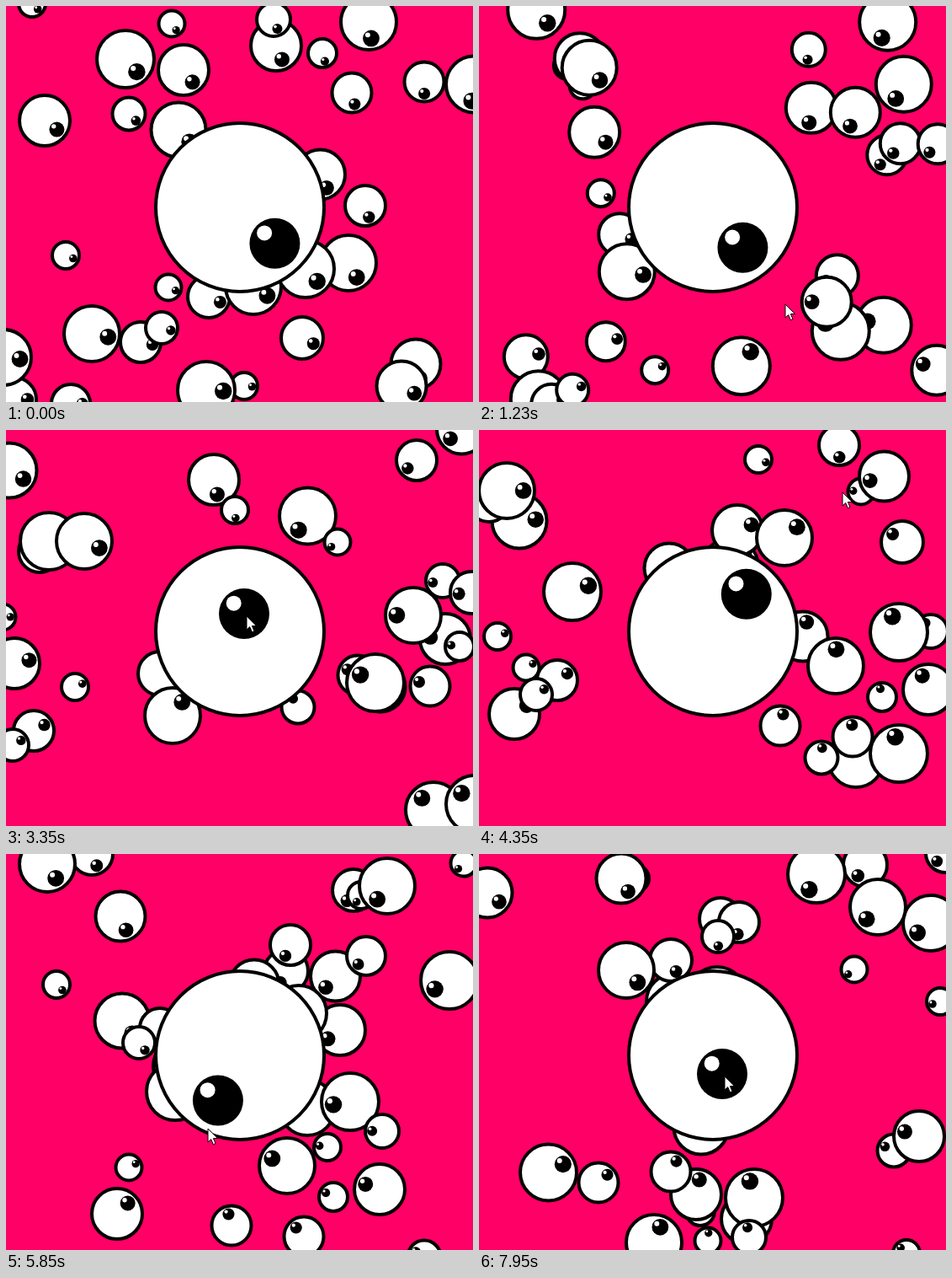
Recreate the animation shown at these times as an HTML page with a canvas. Size 555x470 px, loop 8 s.

```html
<!DOCTYPE html>
<html lang="en">
<head>
<meta charset="utf-8">
<title>Watching eyes</title>
<style>
  html, body { margin: 0; width: 100%; height: 100%; overflow: hidden; background: #ff0066; }
  canvas { display: block; }
</style>
</head>
<body>
<canvas id="stage" width="555" height="470"></canvas>
<script>
const ctx = document.getElementById('stage').getContext('2d');
const LOOP = 8000;
const SPEED = 0.06; // px per ms on each axis
const BOX = { left: -4, right: 558, top: -3, bottom: 478.5 };
const MAIN = { x: 278, y: 239, r: 100 };

// x, y, radius and heading (x sign, y sign), back to front
const EYES = [
  [556.5, 93, 33.5, '+-'], [283, 451, 16, '-+'], [193, 334, 15.5, '+-'],
  [197, 21, 15.5, '-+'], [31, -3, 16, '++'], [407, 305, 33, '++'],
  [321, 47, 30, '++'], [146, 128, 19.5, '++'], [10, 467, 26, '-+'],
  [376, 56, 17, '++'], [211, 76, 30, '-+'], [411, 103, 23.5, '++'],
  [427, 237, 24, '+-'], [373.5, 200, 29.5, '+-'], [77, 472, 23, '+-'],
  [46, 136, 30, '+-'], [205, 147, 32.5, '--'], [241, 345, 25, '--'],
  [142, 63, 34, '--'], [294, 333, 33, '--'], [356, 312, 34, '++'],
  [318, 16, 20, '+-'], [352, 394, 25, '+-'], [71, 296, 16, '+-'],
  [102, 389, 33, '+-'], [-3, 417, 33, '++'], [160, 399, 24, '-+'],
  [185, 382, 19, '-+'], [497, 90, 23.5, '++'], [487, 425, 29.5, '--'],
  [470, 451, 29.5, '++'], [431, 19, 33, '++'], [238, 456, 34, '++']
].map(([x, y, r, dir]) => ({ x, y, r, dx: +(dir[0] + 1), dy: +(dir[1] + 1) }));

// time, pointer tip x, y
const POINTER = [
  [0, 503, 471], [1230, 364, 354], [2170, 199, 289], [3350, 286, 221],
  [4350, 432, 74], [5850, 240, 326], [7950, 292, 264]
];

const TICKS = [70, 910, 1770, 2630, 3490, 4350, 5210, 6070, 6950, 7790];

// The picture advances in short bursts of 80 ms steps
function stepTime(t) {
  const start = TICKS.filter(s => s <= t).pop();
  return start === undefined ? 0 : start + 80 * Math.min(10, Math.floor((t - start) / 80));
}

function bounce(p, lo, hi) {
  const span = hi - lo;
  const q = (((p - lo) % (2 * span)) + 2 * span) % (2 * span);
  return lo + (q > span ? 2 * span - q : q);
}

function slope(i, axis) {
  const a = POINTER[Math.max(0, i - 1)];
  const b = POINTER[Math.min(POINTER.length - 1, i + 1)];
  return (b[axis] - a[axis]) / (b[0] - a[0]);
}

// Smooth Hermite path through the pointer's stops
function pointerAt(t) {
  let i = 0;
  while (i < POINTER.length - 2 && POINTER[i + 1][0] <= t) i++;
  const a = POINTER[i], b = POINTER[i + 1];
  const h = b[0] - a[0], u = Math.min(1, (t - a[0]) / h);
  const at = k => {
    const w = u * u * (3 - 2 * u);
    return a[k] + (b[k] - a[k]) * w +
      h * u * (1 - u) * ((1 - u) * slope(i, k) - u * slope(i + 1, k));
  };
  return { x: at(1), y: at(2) };
}

function disc(x, y, r, fill) {
  ctx.beginPath();
  ctx.arc(x, y, r, 0, Math.PI * 2);
  ctx.fillStyle = fill;
  ctx.fill();
}

function drawEye(x, y, r, look) {
  disc(x, y, r, '#fff');
  ctx.lineWidth = 4;
  ctx.strokeStyle = '#000';
  ctx.stroke();
  const dx = look.x - x, dy = look.y - y;
  const dist = Math.hypot(dx, dy) || 1;
  const k = Math.min(dist, r * 0.595) / dist;
  const px = x + dx * k, py = y + dy * k, pr = r * 0.3;
  disc(px, py, pr, '#000');
  disc(px - pr * 0.41, py - pr * 0.41, pr * 0.3, '#fff');
}

function drawPointer({ x, y }) {
  const pts = [[0, 0], [0, 16], [3.7, 12.6], [6.4, 18.8], [9, 17.6], [6.4, 11.6], [11.4, 11.4]];
  ctx.beginPath();
  pts.forEach(([a, b]) => ctx.lineTo(x + a, y + b));
  ctx.closePath();
  ctx.fillStyle = '#fff';
  ctx.fill();
  ctx.lineWidth = 1;
  ctx.strokeStyle = '#000';
  ctx.stroke();
}

function draw(t) {
  ctx.fillStyle = '#ff0066';
  ctx.fillRect(0, 0, 555, 470);
  const tip = pointerAt(t);
  const look = { x: tip.x - 3, y: tip.y - 3 };
  const d = SPEED * t;
  for (const e of EYES) {
    drawEye(bounce(e.x + e.dx * d, BOX.left, BOX.right),
            bounce(e.y + e.dy * d, BOX.top, BOX.bottom), e.r, look);
  }
  drawEye(MAIN.x, MAIN.y, MAIN.r, look);
  drawPointer(tip);
}

const begin = performance.now();
function tick() {
  draw(stepTime((performance.now() - begin) % LOOP));
  requestAnimationFrame(tick);
}
tick();
</script>
</body>
</html>
```
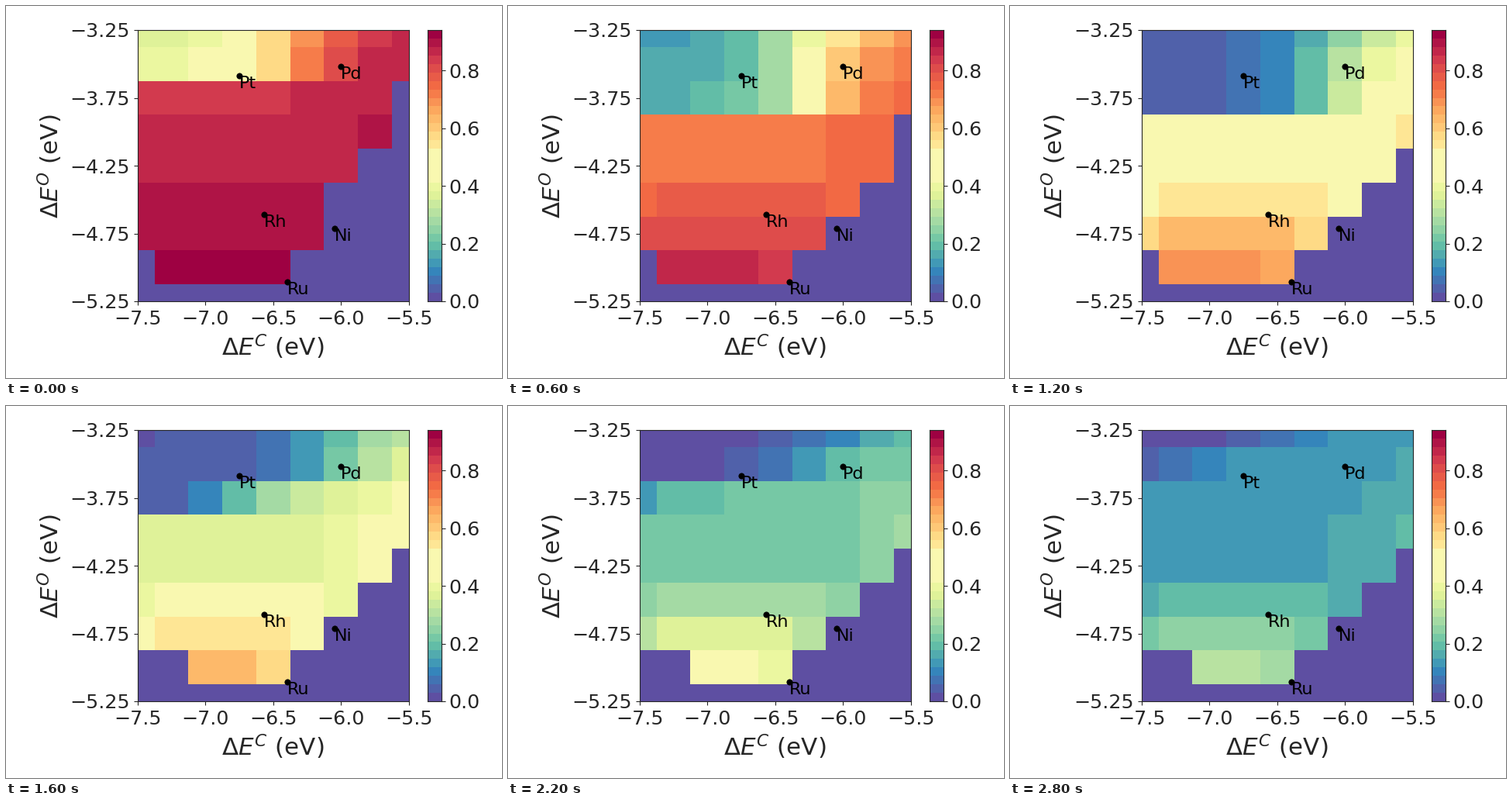
Animation, 640 px wide and 480 px high, one loop 3 s. Source, as a matplotlib script:

```python
import numpy as np
import matplotlib.pyplot as plt
from matplotlib.animation import FuncAnimation
from matplotlib.colors import ListedColormap

W, H, DPI = 640, 480, 100
N_FRAMES, STEP_MS = 15, 200
V_MAX, N_BANDS = 0.94, 32
INK = "#262626"

plt.rcParams.update({
    "font.family": "DejaVu Sans",
    "font.size": 18,
    "mathtext.fontset": "dejavusans",
    "text.color": INK,
    "axes.edgecolor": INK,
    "xtick.color": INK,
    "ytick.color": INK,
})

row, col = np.mgrid[:9, :9]


def sigmoid(x):
    return 1 / (1 + np.exp(-x))


def basin(i):
    """Low-coverage zone in the top three rows; its front retreats leftwards."""
    r = np.minimum(row, 2)
    front = 4.9 - 1.2 * np.maximum(0, i - (12 - r * (r + 1)))
    grow = np.where(row == 2, min(1, 0.15 + i), 1)
    depth = (3.1 - 0.2 * r) * grow * (row < 3)
    return depth * sigmoid((front - col) / (1.2 - 0.2 * r))


def active(i):
    """Cells right of a diagonal are empty; those along it fill up in turn."""
    gap = 11 - row - col
    on = (gap >= 0) & (row < 8) & (i >= 2 * col - 11 - 4 * gap)
    return on & ((row < 7) | (col > (i >= 8)))


def field(i):
    level = np.interp(i, [0, 2, 4, 6, 9, 11, 14],
                      [2.55, 1.65, 0.75, -0.08, -0.62, -1.22, -1.77])
    lower = 0.37 * np.maximum(0, row - 4)
    tilt = 0.04 * np.minimum(row, 3) * np.maximum(0, col - 5) * (row < 5)
    ends = 0.2 * (row > 4) * ((col == 0) | (row + col == 11))
    return active(i) * sigmoid(level + lower + tilt - ends - basin(i))


def edges(lo, hi):
    """Nearest-neighbour cell borders: half cells at both ends."""
    mid = lo + (np.arange(8) + 0.5) * (hi - lo) / 8
    return np.concatenate([[lo], mid, [hi]])


def box(fig, x, y, w, h):
    return fig.add_axes([x / W, 1 - (y + h) / H, w / W, h / H])


fig = plt.figure(figsize=(W / DPI, H / DPI), dpi=DPI, facecolor="white")
ax = box(fig, 169.8, 31, 350, 350)
cax = box(fig, 544, 31, 17.5, 350)

# stepped colours with one wide pale band in the middle
bands = plt.get_cmap("Spectral_r")(np.linspace(0, 1, N_BANDS))
bands[14:18] = (0.976, 0.973, 0.69, 1)
cmap = ListedColormap(bands)

mesh = ax.pcolormesh(edges(-7.5, -5.5), edges(-3.25, -5.25), field(0),
                     cmap=cmap, vmin=0, vmax=1, antialiased=False)
ax.set_xlim(-7.5, -5.5)
ax.set_ylim(-5.25, -3.25)
ax.set_xticks(np.arange(-7.5, -5.4, 0.5))
ax.set_yticks(np.arange(-5.25, -3.2, 0.5))
ax.xaxis.set_major_formatter("{x:.1f}")
ax.yaxis.set_major_formatter("{x:.2f}")
ax.tick_params(labelsize=18.2)
ax.tick_params(axis="x", pad=4.3)

cax.pcolormesh([0, 1], np.linspace(0, V_MAX, N_BANDS + 1),
               np.arange(N_BANDS)[:, None], cmap=cmap,
               vmin=-0.5, vmax=N_BANDS - 0.5, antialiased=False)
cax.set_xlim(0, 1)
cax.set_ylim(0, V_MAX)
cax.set_xticks([])
cax.set_yticks(np.arange(0, 0.9, 0.2))
cax.yaxis.tick_right()
cax.yaxis.set_major_formatter("{x:.1f}")
cax.tick_params(labelsize=18.2)

fig.text(344.5 / W, 1 - 451.5 / H, r"$\Delta E^C$ (eV)", size=22.3,
         ha="center", va="baseline")
fig.text(68.5 / W, 1 - 206.5 / H, r"$\Delta E^O$ (eV)", size=22.3, rotation=90,
         rotation_mode="anchor", ha="center", va="baseline")

metals = {
    "Pt": (-6.75, -3.587),
    "Pd": (-6.0, -3.517),
    "Rh": (-6.567, -4.61),
    "Ni": (-6.047, -4.715),
    "Ru": (-6.395, -5.105),
}
for name, (x, y) in metals.items():
    ax.plot(x, y, "o", color="black", ms=5.2, mew=0.6)
    ax.text(x, y, name, color="black", size=16, ha="left", va="top")


def draw(i):
    mesh.set_array(field(i))
    return [mesh]


anim = FuncAnimation(fig, draw, frames=N_FRAMES, interval=STEP_MS,
                     repeat=True, repeat_delay=0, blit=False)
plt.show()
```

Goal of the exercise —
Where a line in the records above contains the string "bottom", return that line.

Finished task —
const BOX = { left: -4, right: 558, top: -3, bottom: 478.5 };
            bounce(e.y + e.dy * d, BOX.top, BOX.bottom), e.r, look);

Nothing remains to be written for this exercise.